··· Recorded information ···

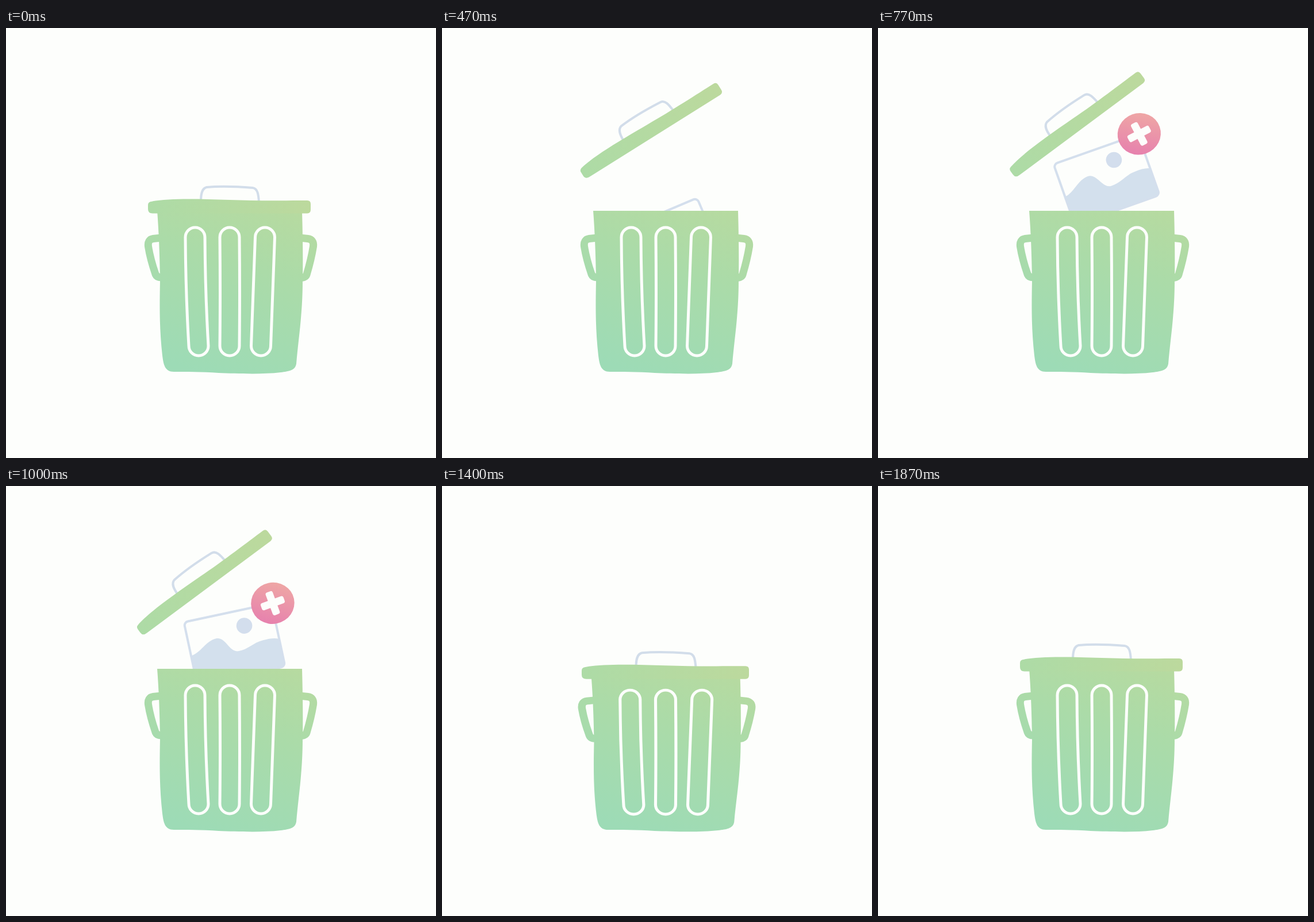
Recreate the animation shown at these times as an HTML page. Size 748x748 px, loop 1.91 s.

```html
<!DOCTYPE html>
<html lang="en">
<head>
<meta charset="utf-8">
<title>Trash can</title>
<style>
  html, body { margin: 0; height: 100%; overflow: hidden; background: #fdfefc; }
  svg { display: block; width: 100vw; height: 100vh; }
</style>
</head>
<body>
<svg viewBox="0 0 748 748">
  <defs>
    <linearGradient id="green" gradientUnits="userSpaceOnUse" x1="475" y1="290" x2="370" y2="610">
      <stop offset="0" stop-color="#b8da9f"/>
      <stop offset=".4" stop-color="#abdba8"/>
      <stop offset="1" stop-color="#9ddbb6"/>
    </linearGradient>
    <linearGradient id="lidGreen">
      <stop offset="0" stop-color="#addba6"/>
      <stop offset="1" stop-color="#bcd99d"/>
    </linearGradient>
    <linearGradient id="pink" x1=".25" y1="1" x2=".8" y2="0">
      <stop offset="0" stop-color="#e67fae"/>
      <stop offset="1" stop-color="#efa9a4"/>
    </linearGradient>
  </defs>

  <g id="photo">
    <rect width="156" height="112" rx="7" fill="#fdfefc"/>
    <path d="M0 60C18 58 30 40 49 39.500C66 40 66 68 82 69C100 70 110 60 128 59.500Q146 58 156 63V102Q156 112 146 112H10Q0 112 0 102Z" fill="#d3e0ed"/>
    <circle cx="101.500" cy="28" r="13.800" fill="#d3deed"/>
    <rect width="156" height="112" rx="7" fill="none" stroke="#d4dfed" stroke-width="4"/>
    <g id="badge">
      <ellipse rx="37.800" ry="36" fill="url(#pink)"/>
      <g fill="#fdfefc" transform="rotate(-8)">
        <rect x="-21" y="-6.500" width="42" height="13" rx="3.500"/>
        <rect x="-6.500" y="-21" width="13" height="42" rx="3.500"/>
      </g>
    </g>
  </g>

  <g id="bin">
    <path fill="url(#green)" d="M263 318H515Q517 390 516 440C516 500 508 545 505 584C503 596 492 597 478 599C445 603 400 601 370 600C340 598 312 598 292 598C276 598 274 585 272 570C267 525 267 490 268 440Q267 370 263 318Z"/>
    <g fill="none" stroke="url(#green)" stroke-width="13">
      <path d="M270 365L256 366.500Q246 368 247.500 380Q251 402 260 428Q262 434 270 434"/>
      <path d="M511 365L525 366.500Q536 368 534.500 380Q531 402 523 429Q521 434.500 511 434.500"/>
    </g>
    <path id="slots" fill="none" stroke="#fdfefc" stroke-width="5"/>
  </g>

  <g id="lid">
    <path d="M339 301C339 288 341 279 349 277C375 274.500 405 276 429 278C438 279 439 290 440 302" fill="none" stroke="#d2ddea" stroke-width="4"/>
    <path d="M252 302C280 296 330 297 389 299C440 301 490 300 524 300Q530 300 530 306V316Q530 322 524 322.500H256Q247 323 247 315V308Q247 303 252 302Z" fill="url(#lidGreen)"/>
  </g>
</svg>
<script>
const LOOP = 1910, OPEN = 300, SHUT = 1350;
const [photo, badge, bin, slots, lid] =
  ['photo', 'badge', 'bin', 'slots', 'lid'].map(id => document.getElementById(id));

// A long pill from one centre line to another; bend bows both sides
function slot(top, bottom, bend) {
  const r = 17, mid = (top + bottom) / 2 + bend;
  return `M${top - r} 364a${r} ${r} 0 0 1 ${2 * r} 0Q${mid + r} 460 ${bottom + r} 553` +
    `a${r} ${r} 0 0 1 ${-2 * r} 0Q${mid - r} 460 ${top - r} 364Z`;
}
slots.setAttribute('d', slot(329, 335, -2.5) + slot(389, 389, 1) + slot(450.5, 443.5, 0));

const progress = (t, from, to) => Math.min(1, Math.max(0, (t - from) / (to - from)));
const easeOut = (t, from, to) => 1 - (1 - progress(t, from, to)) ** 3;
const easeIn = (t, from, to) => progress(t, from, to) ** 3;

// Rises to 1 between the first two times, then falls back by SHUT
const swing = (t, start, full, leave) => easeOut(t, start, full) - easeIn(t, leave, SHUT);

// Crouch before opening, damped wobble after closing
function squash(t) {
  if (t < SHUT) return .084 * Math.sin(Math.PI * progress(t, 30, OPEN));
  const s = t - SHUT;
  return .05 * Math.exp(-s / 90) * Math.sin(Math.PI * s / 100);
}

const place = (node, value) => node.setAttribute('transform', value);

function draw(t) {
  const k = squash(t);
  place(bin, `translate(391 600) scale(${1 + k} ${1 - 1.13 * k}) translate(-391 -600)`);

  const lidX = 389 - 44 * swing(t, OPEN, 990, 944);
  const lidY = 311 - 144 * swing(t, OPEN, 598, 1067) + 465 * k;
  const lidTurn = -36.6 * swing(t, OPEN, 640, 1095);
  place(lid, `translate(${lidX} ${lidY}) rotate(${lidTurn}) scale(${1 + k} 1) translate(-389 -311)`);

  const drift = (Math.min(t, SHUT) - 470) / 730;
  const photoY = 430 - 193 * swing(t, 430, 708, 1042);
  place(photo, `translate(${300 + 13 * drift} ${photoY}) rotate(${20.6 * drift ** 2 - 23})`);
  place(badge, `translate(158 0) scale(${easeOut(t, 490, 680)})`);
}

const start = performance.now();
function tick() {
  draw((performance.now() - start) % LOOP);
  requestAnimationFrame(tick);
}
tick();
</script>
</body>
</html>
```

···

Required action:
When repeating the entries, leave out every picture and keep the rest exact.

Response:
Recreate the animation shown at these times as an HTML page. Size 748x748 px, loop 1.91 s.

```html
<!DOCTYPE html>
<html lang="en">
<head>
<meta charset="utf-8">
<title>Trash can</title>
<style>
  html, body { margin: 0; height: 100%; overflow: hidden; background: #fdfefc; }
  svg { display: block; width: 100vw; height: 100vh; }
</style>
</head>
<body>
<svg viewBox="0 0 748 748">
  <defs>
    <linearGradient id="green" gradientUnits="userSpaceOnUse" x1="475" y1="290" x2="370" y2="610">
      <stop offset="0" stop-color="#b8da9f"/>
      <stop offset=".4" stop-color="#abdba8"/>
      <stop offset="1" stop-color="#9ddbb6"/>
    </linearGradient>
    <linearGradient id="lidGreen">
      <stop offset="0" stop-color="#addba6"/>
      <stop offset="1" stop-color="#bcd99d"/>
    </linearGradient>
    <linearGradient id="pink" x1=".25" y1="1" x2=".8" y2="0">
      <stop offset="0" stop-color="#e67fae"/>
      <stop offset="1" stop-color="#efa9a4"/>
    </linearGradient>
  </defs>

  <g id="photo">
    <rect width="156" height="112" rx="7" fill="#fdfefc"/>
    <path d="M0 60C18 58 30 40 49 39.500C66 40 66 68 82 69C100 70 110 60 128 59.500Q146 58 156 63V102Q156 112 146 112H10Q0 112 0 102Z" fill="#d3e0ed"/>
    <circle cx="101.500" cy="28" r="13.800" fill="#d3deed"/>
    <rect width="156" height="112" rx="7" fill="none" stroke="#d4dfed" stroke-width="4"/>
    <g id="badge">
      <ellipse rx="37.800" ry="36" fill="url(#pink)"/>
      <g fill="#fdfefc" transform="rotate(-8)">
        <rect x="-21" y="-6.500" width="42" height="13" rx="3.500"/>
        <rect x="-6.500" y="-21" width="13" height="42" rx="3.500"/>
      </g>
    </g>
  </g>

  <g id="bin">
    <path fill="url(#green)" d="M263 318H515Q517 390 516 440C516 500 508 545 505 584C503 596 492 597 478 599C445 603 400 601 370 600C340 598 312 598 292 598C276 598 274 585 272 570C267 525 267 490 268 440Q267 370 263 318Z"/>
    <g fill="none" stroke="url(#green)" stroke-width="13">
      <path d="M270 365L256 366.500Q246 368 247.500 380Q251 402 260 428Q262 434 270 434"/>
      <path d="M511 365L525 366.500Q536 368 534.500 380Q531 402 523 429Q521 434.500 511 434.500"/>
    </g>
    <path id="slots" fill="none" stroke="#fdfefc" stroke-width="5"/>
  </g>

  <g id="lid">
    <path d="M339 301C339 288 341 279 349 277C375 274.500 405 276 429 278C438 279 439 290 440 302" fill="none" stroke="#d2ddea" stroke-width="4"/>
    <path d="M252 302C280 296 330 297 389 299C440 301 490 300 524 300Q530 300 530 306V316Q530 322 524 322.500H256Q247 323 247 315V308Q247 303 252 302Z" fill="url(#lidGreen)"/>
  </g>
</svg>
<script>
const LOOP = 1910, OPEN = 300, SHUT = 1350;
const [photo, badge, bin, slots, lid] =
  ['photo', 'badge', 'bin', 'slots', 'lid'].map(id => document.getElementById(id));

// A long pill from one centre line to another; bend bows both sides
function slot(top, bottom, bend) {
  const r = 17, mid = (top + bottom) / 2 + bend;
  return `M${top - r} 364a${r} ${r} 0 0 1 ${2 * r} 0Q${mid + r} 460 ${bottom + r} 553` +
    `a${r} ${r} 0 0 1 ${-2 * r} 0Q${mid - r} 460 ${top - r} 364Z`;
}
slots.setAttribute('d', slot(329, 335, -2.5) + slot(389, 389, 1) + slot(450.5, 443.5, 0));

const progress = (t, from, to) => Math.min(1, Math.max(0, (t - from) / (to - from)));
const easeOut = (t, from, to) => 1 - (1 - progress(t, from, to)) ** 3;
const easeIn = (t, from, to) => progress(t, from, to) ** 3;

// Rises to 1 between the first two times, then falls back by SHUT
const swing = (t, start, full, leave) => easeOut(t, start, full) - easeIn(t, leave, SHUT);

// Crouch before opening, damped wobble after closing
function squash(t) {
  if (t < SHUT) return .084 * Math.sin(Math.PI * progress(t, 30, OPEN));
  const s = t - SHUT;
  return .05 * Math.exp(-s / 90) * Math.sin(Math.PI * s / 100);
}

const place = (node, value) => node.setAttribute('transform', value);

function draw(t) {
  const k = squash(t);
  place(bin, `translate(391 600) scale(${1 + k} ${1 - 1.13 * k}) translate(-391 -600)`);

  const lidX = 389 - 44 * swing(t, OPEN, 990, 944);
  const lidY = 311 - 144 * swing(t, OPEN, 598, 1067) + 465 * k;
  const lidTurn = -36.6 * swing(t, OPEN, 640, 1095);
  place(lid, `translate(${lidX} ${lidY}) rotate(${lidTurn}) scale(${1 + k} 1) translate(-389 -311)`);

  const drift = (Math.min(t, SHUT) - 470) / 730;
  const photoY = 430 - 193 * swing(t, 430, 708, 1042);
  place(photo, `translate(${300 + 13 * drift} ${photoY}) rotate(${20.6 * drift ** 2 - 23})`);
  place(badge, `translate(158 0) scale(${easeOut(t, 490, 680)})`);
}

const start = performance.now();
function tick() {
  draw((performance.now() - start) % LOOP);
  requestAnimationFrame(tick);
}
tick();
</script>
</body>
</html>
```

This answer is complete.